When accepting the WAPDA Chairmanship, General Muzammil should have known that there would be mud flung at him, and that some of it might stick. It would be impossible to ignore any complaint involving such a large sum, and the only way to counter the damage to his reputation would be to cooperate fully with the authorities, and not stand upon his dignity. It is that lack of cooperation that would raise doubts about his conduct.

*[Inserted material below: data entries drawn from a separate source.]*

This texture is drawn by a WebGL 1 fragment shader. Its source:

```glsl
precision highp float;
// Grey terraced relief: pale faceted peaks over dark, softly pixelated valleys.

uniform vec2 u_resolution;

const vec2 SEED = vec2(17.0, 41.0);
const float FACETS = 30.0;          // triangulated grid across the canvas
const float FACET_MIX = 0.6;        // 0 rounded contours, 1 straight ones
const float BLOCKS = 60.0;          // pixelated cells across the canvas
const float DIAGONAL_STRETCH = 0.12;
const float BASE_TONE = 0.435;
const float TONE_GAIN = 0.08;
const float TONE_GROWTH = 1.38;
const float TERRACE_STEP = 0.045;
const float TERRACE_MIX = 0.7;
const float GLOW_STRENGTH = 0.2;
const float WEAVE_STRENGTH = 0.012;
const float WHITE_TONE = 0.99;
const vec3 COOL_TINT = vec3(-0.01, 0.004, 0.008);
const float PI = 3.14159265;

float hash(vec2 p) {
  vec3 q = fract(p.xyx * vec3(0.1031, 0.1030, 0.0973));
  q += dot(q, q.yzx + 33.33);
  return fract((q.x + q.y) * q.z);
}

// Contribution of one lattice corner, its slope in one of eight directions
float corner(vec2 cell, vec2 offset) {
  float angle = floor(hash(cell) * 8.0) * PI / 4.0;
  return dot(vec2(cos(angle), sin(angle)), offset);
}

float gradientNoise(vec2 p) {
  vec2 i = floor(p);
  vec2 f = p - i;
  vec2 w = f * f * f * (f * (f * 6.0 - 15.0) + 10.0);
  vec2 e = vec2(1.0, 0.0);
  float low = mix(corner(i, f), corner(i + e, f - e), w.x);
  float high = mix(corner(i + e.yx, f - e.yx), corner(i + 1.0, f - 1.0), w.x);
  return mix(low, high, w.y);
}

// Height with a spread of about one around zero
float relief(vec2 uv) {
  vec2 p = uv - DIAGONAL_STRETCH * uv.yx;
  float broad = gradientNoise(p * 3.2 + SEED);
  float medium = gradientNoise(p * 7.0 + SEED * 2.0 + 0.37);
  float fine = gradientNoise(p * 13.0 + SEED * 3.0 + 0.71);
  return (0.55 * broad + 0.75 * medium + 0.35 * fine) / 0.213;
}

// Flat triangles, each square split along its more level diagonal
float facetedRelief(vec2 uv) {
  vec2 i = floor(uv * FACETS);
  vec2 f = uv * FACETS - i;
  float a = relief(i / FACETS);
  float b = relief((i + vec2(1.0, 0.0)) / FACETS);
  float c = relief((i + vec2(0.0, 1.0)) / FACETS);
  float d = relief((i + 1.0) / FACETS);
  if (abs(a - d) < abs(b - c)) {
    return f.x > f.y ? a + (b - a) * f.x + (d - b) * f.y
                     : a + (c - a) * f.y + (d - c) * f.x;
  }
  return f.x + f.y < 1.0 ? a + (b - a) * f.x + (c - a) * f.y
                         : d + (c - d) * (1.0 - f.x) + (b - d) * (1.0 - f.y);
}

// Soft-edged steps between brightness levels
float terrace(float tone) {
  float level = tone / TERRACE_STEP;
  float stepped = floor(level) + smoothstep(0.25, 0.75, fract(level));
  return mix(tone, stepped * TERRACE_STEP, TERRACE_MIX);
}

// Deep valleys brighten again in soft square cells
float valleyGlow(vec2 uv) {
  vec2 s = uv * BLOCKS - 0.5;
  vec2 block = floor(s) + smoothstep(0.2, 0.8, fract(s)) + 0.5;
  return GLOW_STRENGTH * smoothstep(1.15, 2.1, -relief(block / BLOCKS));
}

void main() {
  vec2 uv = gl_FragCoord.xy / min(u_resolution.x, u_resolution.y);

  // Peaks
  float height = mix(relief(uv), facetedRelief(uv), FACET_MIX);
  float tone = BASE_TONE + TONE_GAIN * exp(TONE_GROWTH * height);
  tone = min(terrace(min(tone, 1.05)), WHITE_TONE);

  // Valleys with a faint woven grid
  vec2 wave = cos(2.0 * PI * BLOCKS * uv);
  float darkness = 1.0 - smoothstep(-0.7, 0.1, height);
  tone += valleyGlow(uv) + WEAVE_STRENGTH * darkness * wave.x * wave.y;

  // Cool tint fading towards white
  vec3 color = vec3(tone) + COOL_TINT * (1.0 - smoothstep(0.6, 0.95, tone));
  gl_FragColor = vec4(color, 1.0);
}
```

There may be good and valid reasons for General Muzammil not to appear, but this has led to the creation of an unfortunate image. This is perhaps unavoidable when an official of one institution moves to another, and tries to behave as if he still belongs to the first. All those moving from one organization to another should expect to be treated according to their second organization’s reputation, not that of their first. Further, it should be remembered that NAB is under a process of change, what with its governing law amended and its head about to be changed. Therefore, it is within the realm of possibility that it may be over-enthusiastic in the investigation of such a large case.